[29] The Act provides for the process by which an individual can seek registration. The individual submits her/his application to a Director of the Commission.{9} Staff makes a recommendation to the Director and communicates that recommendation to the applicant. If the applicant is dissatisfied with Staff's recommendation, the applicant may require a hearing before the Director.{10} The Director considers the positions of both parties and makes a decision. If the applicant is dissatisfied with the decision, he/she may request and is entitled to a hearing and review of the Director's decision by the Commission.{11}

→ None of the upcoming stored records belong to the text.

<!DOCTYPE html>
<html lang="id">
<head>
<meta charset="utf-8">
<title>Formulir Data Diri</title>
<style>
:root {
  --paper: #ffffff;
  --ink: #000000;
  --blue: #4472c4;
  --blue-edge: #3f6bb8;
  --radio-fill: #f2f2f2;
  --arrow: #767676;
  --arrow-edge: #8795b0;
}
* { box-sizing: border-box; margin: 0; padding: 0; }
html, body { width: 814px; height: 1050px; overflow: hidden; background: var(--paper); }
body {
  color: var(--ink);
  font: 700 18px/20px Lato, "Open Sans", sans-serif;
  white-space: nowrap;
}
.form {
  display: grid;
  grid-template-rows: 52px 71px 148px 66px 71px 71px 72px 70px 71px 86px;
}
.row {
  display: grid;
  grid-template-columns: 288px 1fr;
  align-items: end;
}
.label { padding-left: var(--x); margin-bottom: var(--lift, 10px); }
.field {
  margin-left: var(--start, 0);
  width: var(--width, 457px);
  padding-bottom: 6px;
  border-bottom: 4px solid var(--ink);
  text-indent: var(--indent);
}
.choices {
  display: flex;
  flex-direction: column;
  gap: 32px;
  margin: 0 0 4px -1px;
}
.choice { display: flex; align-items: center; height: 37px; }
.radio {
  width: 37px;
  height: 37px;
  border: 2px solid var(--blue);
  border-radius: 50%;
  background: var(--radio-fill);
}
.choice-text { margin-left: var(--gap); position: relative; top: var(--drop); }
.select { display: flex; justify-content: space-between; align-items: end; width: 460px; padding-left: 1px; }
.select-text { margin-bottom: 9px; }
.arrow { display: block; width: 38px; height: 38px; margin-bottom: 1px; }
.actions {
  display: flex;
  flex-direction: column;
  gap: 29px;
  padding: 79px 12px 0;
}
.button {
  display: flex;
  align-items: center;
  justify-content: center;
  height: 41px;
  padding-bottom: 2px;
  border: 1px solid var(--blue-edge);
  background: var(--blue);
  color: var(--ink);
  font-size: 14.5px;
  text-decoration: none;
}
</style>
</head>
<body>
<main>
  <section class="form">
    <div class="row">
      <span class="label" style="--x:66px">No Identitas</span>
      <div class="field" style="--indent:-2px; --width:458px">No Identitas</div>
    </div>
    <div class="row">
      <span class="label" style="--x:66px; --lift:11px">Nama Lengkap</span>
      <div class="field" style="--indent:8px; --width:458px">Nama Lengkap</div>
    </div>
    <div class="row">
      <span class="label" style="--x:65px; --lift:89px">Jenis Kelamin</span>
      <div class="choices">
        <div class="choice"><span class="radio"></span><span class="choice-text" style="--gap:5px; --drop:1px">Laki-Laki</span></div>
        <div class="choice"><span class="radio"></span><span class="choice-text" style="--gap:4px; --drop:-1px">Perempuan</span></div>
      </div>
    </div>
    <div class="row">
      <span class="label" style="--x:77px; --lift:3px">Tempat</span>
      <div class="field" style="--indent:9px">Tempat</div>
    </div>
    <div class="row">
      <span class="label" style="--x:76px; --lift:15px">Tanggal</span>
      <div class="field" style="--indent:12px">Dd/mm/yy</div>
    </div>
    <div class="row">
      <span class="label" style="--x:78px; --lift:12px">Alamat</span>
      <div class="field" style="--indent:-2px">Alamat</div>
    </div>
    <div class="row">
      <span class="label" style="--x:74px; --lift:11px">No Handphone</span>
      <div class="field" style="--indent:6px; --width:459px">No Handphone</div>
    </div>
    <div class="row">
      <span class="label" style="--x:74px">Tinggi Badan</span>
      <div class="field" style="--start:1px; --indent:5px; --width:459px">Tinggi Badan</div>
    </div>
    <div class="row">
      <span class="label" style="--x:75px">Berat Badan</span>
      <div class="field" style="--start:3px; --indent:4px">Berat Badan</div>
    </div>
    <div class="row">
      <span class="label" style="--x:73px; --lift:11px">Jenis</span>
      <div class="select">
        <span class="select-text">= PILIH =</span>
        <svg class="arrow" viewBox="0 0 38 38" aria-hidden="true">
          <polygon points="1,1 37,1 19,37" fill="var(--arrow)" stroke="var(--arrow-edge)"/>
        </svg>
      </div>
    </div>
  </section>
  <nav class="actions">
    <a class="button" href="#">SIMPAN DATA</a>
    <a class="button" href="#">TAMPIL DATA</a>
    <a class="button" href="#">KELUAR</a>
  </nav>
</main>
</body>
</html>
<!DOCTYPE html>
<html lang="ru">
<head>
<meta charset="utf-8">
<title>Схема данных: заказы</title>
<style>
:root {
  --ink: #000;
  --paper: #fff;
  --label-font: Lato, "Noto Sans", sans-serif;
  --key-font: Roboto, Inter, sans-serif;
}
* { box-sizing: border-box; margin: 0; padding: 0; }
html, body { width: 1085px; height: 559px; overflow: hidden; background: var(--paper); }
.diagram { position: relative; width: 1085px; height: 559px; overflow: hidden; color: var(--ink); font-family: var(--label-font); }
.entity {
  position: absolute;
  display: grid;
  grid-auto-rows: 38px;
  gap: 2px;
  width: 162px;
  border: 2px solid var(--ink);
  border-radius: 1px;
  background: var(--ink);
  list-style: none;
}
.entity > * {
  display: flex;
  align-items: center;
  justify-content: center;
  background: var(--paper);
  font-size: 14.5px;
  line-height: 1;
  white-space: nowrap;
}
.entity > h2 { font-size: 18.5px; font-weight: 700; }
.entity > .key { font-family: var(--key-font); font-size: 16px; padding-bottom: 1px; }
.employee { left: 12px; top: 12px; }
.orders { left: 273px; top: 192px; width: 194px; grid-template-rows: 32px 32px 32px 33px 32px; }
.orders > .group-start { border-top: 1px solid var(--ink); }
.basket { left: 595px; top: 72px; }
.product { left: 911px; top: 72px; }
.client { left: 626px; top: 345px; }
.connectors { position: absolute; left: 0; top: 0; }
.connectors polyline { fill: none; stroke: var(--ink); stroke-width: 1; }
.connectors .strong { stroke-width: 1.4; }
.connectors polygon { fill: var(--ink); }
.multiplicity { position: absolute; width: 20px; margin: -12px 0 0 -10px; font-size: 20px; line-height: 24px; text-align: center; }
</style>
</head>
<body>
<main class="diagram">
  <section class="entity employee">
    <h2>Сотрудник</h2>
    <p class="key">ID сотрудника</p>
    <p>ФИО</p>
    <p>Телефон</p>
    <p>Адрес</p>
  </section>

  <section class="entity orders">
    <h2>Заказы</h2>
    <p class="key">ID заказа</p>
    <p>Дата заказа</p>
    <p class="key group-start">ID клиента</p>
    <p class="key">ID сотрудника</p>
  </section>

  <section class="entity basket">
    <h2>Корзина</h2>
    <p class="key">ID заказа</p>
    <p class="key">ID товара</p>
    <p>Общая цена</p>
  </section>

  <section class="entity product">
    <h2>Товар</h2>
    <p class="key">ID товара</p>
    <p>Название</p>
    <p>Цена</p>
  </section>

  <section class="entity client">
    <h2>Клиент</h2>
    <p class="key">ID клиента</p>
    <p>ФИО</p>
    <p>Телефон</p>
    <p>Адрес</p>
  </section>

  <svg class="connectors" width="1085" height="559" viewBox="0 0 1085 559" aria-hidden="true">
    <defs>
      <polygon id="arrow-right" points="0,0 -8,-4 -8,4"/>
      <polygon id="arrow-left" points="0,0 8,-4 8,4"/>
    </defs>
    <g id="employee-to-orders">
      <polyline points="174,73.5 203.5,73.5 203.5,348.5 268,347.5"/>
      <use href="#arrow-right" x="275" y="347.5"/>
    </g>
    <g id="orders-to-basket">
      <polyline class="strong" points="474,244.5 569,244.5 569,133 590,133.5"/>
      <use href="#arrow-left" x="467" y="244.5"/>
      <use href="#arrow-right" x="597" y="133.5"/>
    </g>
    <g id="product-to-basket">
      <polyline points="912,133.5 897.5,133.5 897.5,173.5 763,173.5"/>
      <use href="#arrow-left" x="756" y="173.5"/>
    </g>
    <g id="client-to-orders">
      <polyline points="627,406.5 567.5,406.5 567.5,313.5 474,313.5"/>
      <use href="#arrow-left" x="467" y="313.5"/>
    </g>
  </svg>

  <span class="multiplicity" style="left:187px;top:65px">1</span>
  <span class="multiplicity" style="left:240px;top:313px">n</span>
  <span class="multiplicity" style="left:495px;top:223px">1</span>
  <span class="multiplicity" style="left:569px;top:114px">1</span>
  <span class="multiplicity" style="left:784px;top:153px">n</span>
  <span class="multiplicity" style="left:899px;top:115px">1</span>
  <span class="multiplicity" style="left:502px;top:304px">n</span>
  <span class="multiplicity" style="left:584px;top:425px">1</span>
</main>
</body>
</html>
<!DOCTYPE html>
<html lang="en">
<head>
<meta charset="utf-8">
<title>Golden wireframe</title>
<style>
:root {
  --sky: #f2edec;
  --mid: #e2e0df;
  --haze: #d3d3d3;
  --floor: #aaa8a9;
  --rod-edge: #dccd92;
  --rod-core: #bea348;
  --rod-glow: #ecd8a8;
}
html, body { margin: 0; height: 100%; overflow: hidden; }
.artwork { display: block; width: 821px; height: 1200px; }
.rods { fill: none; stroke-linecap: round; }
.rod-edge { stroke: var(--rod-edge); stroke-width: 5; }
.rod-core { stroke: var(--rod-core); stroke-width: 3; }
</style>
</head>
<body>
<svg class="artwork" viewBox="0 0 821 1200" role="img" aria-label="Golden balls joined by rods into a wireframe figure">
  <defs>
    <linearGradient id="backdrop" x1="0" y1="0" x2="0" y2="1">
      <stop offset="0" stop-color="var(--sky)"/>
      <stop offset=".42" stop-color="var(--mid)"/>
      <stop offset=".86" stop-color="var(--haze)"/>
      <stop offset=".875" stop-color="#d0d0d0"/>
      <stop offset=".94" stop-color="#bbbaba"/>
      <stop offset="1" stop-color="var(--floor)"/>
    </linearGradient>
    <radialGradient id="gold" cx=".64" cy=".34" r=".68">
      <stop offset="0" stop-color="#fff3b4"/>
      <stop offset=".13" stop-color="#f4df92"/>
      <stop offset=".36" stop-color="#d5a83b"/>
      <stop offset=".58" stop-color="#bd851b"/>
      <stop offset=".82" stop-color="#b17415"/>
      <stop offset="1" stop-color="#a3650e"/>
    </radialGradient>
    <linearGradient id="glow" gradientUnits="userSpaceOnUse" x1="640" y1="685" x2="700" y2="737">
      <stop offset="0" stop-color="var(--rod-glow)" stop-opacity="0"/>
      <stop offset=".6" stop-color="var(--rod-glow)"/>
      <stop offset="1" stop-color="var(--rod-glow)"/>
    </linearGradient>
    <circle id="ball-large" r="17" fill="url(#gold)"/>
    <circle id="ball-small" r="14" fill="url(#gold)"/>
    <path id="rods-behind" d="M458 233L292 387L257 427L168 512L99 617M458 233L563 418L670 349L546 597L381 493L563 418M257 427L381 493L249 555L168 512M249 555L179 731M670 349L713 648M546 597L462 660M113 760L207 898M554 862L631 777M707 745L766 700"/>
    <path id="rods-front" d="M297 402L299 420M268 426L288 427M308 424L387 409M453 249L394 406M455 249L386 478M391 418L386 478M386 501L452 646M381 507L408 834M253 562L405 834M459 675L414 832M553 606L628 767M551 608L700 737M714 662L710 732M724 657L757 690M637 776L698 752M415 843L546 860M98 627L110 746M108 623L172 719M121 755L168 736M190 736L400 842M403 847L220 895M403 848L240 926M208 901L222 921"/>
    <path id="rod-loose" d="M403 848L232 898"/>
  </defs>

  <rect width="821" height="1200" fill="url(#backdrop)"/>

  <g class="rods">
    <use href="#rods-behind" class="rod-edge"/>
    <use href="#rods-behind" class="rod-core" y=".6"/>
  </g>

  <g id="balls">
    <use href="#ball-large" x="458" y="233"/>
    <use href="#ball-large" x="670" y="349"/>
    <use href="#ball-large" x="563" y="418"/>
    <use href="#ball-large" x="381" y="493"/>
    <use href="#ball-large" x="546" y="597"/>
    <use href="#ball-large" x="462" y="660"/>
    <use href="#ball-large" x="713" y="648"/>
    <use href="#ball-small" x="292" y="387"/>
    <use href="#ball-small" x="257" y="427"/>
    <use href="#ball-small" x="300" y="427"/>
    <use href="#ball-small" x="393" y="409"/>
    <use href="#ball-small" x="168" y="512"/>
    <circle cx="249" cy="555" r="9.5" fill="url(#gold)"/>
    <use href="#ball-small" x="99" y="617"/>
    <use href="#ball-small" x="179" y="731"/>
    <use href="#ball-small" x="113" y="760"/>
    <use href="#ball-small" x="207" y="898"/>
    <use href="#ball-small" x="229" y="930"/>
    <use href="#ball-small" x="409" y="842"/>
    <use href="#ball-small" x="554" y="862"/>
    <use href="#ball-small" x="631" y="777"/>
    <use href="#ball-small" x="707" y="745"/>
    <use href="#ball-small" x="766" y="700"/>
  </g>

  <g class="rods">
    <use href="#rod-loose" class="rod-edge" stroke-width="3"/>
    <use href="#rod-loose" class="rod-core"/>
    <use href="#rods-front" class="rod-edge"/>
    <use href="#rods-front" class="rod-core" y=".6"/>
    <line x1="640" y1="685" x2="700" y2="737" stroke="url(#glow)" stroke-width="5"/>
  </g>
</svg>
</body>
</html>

[30] The distinction referred to in paragraph [28] above, that the moving parties disagree not about what the order says but about its consequences when other circumstances are considered, is critical. The moving parties submit that the "concept of functus officio has no bearing in this matter [because they] are not seeking an alteration" of the 2014 Order. Not only are they not seeking an alteration, they are not seeking an interpretation or an explanation. They are effectively seeking a determination, in advance of a possible hearing before the Director, of an issue that may come before the Director.

[31] The proper venue for Ms. Bouji to challenge Staff's objection to her application is before the Director. Ms. Bouji may get a favourable decision. If she does not, she may then require a review of that decision before the Commission, if she wishes. Her objection to Staff's position does not give her a basis for having the Commission resolve the dispute now.

D. Does the Commission have jurisdiction to require the Director to grant Ms. Bouji's application for registration?

[32] The moving parties were unable to cite a specific provision of the Act that would support their request for an order directing the Director to approve Ms. Bouji's application. They referred to section 8, which provides for the hearing and review referred to above, and submitted that the Commission's oversight of Directors, as embodied in that section, leads to the natural conclusion that the Commission can require a Director to approve an application for registration. The moving parties submit that I ought to make that order in this case.

[33] I do not agree, for several reasons:

a. clear authority for the Commission to make such an extraordinary order would be required, and none exists;

b. as of the hearing of this motion, the Director has not been asked to hold a hearing regarding Ms. Bouji's application; and

c. even if the authority existed for the Commission to make the requested order, it would be inappropriate to permit an applicant to bypass the statutory process.


[34] For the reasons set out above, I conclude that in the circumstances of this case, the Commission does not have jurisdiction to consider the moving parties' request for directions in respect of the 2014 Order, or their request for an order requiring the Director to approve Ms. Bouji's application. The motion is dismissed.

Dated at Toronto this 2nd day of May, 2017.

"Timothy Moseley"

{1} (2014), 37 OSCB 4112.

{2} Tranchemontagne v Ontario (Director, Disability Support Program), 2006 SCC 14 (CanLII) at para 16.

{3} RSO 1990, c S.5.

{4} RSO 1990, c S.22 ("SPPA").

{5} Chandler v Assn. of Architects (Alberta), [1989] 2 SCR 848 at paras 75, 76 ("Chandler"); Jacobs Catalytic Ltd. v International Brotherhood of Electrical Workers, Local 353, 2009 ONCA 749 (CanLII) at para 49 ("Jacobs").

{6} SPPA, s 25.0.1.

{7} Jacobs at para 62.

{8} Chandler at para 75.

{9} Act, s 27; NI 33-109 Registration Information, s 2.2; NI 14-101, Definitions, subsection 1.1(3) "regulator".

{10} Act, s 31.

{11} Act, subsection 8(2).